• ENTRIES SHOWN:

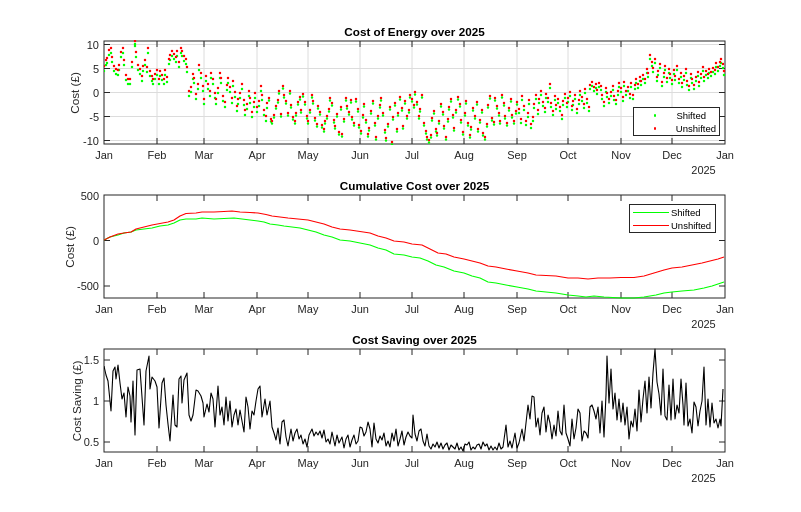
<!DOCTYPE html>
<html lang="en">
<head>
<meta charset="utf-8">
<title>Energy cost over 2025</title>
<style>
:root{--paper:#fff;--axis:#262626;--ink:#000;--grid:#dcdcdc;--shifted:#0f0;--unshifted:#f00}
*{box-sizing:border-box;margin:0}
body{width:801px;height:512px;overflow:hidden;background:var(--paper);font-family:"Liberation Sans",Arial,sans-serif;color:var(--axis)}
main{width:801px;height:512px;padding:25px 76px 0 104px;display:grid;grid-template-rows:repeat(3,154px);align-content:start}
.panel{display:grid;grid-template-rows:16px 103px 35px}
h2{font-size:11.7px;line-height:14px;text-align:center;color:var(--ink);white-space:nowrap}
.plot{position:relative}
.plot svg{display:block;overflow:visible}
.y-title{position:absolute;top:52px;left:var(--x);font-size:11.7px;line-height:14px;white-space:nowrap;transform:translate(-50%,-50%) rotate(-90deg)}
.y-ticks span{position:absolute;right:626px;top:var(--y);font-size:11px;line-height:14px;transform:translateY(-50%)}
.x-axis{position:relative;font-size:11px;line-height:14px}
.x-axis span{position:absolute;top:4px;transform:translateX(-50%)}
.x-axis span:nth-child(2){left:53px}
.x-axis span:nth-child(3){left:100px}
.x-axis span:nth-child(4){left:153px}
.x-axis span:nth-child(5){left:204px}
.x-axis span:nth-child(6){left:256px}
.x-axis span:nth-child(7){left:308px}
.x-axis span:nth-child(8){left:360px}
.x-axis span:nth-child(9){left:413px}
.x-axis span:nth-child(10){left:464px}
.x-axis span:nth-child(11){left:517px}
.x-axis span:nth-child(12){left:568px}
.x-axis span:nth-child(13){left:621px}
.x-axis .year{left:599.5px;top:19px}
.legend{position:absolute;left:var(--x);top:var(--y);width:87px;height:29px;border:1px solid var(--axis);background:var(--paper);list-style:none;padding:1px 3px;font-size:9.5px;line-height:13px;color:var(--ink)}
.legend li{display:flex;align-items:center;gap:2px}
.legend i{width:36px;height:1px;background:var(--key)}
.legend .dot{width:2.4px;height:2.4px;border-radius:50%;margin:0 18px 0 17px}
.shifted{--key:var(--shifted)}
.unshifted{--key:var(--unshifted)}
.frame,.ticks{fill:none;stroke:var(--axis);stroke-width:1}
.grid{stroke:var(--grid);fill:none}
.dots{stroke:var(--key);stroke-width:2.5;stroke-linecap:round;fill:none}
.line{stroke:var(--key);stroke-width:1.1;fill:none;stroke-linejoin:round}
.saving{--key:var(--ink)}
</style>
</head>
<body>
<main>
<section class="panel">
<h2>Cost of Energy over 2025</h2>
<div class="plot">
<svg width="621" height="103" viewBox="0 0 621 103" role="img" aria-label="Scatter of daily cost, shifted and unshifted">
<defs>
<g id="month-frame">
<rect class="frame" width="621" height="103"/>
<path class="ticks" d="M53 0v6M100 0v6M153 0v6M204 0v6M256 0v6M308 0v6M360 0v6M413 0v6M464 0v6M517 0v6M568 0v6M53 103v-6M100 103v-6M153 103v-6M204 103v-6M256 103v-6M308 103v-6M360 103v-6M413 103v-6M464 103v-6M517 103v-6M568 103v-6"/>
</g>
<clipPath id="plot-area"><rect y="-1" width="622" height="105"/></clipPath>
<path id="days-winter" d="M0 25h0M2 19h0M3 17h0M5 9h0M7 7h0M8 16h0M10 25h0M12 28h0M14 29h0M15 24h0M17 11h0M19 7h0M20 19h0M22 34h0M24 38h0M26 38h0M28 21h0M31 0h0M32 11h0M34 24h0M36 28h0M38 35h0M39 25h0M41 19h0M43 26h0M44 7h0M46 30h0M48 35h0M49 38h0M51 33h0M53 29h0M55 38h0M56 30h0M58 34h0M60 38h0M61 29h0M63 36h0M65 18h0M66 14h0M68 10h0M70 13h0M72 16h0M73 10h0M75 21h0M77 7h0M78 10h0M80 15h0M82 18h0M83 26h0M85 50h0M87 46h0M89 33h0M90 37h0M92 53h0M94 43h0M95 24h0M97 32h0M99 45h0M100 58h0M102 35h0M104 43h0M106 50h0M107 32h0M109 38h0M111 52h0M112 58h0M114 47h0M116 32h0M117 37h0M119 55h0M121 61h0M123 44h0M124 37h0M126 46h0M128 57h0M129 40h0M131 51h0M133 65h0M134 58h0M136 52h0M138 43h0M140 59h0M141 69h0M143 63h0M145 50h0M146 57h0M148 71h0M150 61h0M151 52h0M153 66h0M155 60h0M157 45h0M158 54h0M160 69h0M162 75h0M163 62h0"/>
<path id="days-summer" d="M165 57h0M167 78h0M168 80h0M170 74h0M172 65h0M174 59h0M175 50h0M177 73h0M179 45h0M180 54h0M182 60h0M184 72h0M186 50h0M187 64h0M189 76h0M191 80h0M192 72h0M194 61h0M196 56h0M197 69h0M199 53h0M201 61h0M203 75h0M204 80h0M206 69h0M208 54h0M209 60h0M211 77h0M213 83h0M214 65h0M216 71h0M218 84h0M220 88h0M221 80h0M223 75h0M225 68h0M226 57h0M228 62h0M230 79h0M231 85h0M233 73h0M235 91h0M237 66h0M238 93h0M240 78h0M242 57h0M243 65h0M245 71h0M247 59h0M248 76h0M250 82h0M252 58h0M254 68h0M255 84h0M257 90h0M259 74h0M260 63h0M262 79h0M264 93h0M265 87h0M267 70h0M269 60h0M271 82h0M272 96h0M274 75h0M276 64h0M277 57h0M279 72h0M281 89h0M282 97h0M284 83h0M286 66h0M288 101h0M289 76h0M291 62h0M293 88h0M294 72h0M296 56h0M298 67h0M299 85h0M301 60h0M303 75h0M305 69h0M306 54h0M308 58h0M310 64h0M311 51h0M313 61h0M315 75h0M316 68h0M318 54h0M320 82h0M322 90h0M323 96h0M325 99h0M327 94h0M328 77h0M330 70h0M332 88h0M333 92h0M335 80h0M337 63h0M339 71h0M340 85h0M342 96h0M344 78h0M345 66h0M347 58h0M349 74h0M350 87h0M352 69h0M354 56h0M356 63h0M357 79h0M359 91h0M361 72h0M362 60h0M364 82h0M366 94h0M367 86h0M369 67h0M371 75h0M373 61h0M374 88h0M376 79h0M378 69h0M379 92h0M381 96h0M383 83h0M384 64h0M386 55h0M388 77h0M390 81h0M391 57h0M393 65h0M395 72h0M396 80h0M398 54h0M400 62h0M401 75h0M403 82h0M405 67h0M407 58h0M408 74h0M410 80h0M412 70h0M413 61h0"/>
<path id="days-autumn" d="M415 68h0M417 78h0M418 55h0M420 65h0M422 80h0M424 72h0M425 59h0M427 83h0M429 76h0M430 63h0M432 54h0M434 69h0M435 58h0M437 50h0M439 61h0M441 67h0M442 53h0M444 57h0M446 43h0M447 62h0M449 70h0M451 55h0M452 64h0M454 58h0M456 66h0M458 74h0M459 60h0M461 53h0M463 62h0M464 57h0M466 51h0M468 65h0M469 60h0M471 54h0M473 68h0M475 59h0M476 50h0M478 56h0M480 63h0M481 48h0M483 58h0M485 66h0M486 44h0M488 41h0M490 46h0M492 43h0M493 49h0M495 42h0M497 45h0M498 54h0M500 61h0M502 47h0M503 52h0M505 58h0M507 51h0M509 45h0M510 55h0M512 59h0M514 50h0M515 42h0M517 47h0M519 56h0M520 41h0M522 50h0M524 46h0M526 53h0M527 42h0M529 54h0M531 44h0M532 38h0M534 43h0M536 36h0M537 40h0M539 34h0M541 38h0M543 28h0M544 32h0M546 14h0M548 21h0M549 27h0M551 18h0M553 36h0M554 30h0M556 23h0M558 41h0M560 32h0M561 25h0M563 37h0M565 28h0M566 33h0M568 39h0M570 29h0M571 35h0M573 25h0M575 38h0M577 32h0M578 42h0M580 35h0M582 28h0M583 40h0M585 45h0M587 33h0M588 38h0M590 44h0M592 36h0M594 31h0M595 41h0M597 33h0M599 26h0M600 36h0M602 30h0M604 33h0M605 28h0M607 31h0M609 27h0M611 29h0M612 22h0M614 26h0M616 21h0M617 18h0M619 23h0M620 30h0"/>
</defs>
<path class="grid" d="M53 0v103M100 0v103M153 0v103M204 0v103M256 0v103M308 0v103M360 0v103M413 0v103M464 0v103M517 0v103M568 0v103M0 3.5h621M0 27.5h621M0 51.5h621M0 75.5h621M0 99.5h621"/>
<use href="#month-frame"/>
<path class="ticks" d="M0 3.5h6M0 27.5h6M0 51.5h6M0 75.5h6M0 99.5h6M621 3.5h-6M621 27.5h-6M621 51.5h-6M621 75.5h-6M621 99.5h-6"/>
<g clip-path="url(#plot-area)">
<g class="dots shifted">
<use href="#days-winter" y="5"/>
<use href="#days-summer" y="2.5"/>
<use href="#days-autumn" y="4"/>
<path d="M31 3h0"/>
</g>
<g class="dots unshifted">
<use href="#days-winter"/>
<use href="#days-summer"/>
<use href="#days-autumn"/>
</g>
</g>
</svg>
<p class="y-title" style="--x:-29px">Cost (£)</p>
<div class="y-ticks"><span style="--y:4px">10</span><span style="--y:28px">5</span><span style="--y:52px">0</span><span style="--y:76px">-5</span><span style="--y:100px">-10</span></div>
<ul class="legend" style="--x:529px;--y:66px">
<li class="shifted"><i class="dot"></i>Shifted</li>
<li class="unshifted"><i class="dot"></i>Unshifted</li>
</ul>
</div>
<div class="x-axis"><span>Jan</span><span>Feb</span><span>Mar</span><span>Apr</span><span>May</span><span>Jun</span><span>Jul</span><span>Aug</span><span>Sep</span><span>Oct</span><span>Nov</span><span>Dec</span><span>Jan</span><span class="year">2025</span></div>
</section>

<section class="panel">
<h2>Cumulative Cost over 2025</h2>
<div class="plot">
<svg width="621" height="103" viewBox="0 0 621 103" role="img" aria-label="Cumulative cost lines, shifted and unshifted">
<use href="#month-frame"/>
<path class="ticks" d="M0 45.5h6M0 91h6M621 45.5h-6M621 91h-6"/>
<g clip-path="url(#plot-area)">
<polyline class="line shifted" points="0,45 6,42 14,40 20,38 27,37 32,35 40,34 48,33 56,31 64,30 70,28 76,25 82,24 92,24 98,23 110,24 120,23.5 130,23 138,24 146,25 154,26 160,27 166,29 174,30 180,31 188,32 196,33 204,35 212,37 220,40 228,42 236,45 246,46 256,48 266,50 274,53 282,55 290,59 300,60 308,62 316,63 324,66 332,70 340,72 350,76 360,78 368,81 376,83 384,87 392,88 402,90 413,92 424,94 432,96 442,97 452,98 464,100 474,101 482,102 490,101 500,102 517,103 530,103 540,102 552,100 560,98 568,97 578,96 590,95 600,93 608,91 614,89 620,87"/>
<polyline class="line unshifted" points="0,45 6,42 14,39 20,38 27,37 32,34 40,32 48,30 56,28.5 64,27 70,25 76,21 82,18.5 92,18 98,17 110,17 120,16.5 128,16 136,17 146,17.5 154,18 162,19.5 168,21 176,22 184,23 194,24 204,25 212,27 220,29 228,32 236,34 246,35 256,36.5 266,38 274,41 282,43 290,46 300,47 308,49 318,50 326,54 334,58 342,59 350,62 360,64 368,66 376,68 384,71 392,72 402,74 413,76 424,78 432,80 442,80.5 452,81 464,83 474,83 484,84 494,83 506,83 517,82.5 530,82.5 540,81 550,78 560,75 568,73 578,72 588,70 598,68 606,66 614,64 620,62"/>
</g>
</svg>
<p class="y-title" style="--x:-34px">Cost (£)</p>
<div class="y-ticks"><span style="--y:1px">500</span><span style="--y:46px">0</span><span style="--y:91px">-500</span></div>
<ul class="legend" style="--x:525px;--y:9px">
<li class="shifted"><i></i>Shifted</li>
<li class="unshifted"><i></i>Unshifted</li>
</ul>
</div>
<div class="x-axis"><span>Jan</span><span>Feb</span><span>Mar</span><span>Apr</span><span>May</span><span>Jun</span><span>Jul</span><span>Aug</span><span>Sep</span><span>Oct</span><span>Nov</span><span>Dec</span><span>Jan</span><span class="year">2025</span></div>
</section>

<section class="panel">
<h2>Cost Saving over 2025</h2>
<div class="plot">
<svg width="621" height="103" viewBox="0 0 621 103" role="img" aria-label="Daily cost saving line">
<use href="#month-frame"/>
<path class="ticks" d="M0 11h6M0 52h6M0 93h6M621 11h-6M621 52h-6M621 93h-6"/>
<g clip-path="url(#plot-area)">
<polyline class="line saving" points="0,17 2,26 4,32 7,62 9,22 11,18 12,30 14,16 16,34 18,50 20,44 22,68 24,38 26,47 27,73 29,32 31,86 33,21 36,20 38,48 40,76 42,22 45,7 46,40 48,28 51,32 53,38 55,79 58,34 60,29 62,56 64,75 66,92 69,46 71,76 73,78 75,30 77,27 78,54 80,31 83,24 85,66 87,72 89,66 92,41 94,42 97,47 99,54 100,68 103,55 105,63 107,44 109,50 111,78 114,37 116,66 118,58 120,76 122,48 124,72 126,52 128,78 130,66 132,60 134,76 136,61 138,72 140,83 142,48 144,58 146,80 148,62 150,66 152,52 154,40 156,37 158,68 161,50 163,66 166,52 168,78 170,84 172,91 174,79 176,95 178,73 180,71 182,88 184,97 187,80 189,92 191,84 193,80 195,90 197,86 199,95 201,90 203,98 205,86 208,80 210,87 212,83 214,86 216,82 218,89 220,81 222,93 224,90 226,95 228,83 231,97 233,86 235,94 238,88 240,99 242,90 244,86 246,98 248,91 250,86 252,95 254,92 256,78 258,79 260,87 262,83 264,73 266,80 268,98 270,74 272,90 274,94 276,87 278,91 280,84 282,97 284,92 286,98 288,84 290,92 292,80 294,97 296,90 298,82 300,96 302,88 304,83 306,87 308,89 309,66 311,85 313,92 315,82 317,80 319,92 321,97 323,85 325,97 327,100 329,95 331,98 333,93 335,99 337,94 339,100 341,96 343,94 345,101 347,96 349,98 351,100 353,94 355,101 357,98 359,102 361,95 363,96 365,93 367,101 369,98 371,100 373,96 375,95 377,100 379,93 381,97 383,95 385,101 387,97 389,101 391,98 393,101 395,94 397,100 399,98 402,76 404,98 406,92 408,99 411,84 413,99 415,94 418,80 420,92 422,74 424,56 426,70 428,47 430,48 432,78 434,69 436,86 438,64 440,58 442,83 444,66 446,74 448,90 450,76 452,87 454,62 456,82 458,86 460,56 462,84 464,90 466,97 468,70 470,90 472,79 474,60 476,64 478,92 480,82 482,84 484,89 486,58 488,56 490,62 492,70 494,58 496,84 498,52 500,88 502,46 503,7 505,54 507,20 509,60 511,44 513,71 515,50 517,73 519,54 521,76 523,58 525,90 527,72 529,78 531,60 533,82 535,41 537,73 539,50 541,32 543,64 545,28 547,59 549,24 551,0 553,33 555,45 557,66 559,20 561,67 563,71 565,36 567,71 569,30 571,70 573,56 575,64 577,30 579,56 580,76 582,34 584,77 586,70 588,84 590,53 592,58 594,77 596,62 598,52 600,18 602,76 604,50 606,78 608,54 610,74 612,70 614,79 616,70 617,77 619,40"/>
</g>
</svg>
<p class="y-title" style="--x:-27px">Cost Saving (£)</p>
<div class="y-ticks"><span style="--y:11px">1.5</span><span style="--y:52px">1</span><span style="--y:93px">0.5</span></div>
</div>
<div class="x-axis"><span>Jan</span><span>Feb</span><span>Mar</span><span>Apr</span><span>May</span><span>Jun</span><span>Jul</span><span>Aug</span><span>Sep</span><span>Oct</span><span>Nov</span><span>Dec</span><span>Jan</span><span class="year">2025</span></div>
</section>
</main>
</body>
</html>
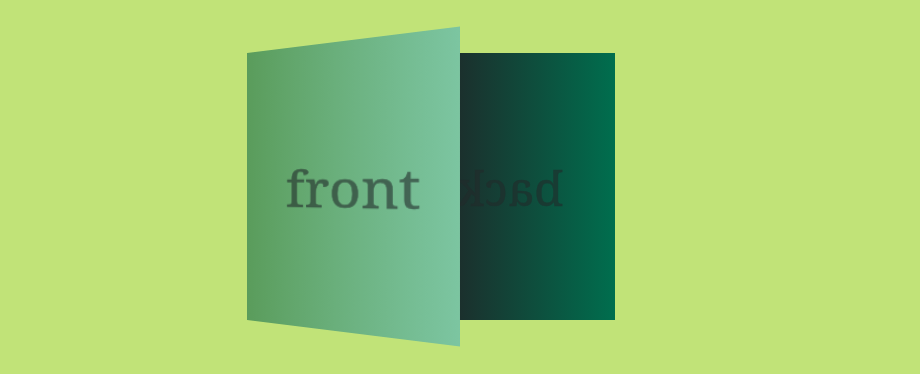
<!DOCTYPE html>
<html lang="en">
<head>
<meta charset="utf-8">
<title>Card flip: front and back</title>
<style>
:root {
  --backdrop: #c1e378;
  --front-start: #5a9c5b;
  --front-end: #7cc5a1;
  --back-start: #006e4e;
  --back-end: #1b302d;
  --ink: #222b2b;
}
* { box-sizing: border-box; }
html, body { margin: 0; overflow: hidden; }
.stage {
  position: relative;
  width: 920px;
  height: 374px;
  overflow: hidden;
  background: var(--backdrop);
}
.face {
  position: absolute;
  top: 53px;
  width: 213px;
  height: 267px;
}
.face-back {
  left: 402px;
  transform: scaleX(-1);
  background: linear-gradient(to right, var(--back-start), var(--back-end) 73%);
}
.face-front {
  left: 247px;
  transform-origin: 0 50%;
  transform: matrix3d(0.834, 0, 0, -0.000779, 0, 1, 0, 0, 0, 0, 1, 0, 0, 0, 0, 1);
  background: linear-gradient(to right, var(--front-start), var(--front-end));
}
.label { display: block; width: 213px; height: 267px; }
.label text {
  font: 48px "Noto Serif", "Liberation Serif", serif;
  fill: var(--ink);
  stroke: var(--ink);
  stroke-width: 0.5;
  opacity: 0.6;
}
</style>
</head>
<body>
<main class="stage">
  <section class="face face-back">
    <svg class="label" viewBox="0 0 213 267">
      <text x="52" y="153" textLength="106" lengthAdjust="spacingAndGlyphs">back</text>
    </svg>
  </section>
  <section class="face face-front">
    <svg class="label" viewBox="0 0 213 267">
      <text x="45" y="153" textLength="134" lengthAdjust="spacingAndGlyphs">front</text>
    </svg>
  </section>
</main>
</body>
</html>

• WHAT THIS TASK INVOLVES: If a line in the records above has the word "stroke", copy it out.

• ANSWER:
.frame,.ticks{fill:none;stroke:var(--axis);stroke-width:1}
.grid{stroke:var(--grid);fill:none}
.dots{stroke:var(--key);stroke-width:2.5;stroke-linecap:round;fill:none}
.line{stroke:var(--key);stroke-width:1.1;fill:none;stroke-linejoin:round}
  stroke: var(--ink);
  stroke-width: 0.5;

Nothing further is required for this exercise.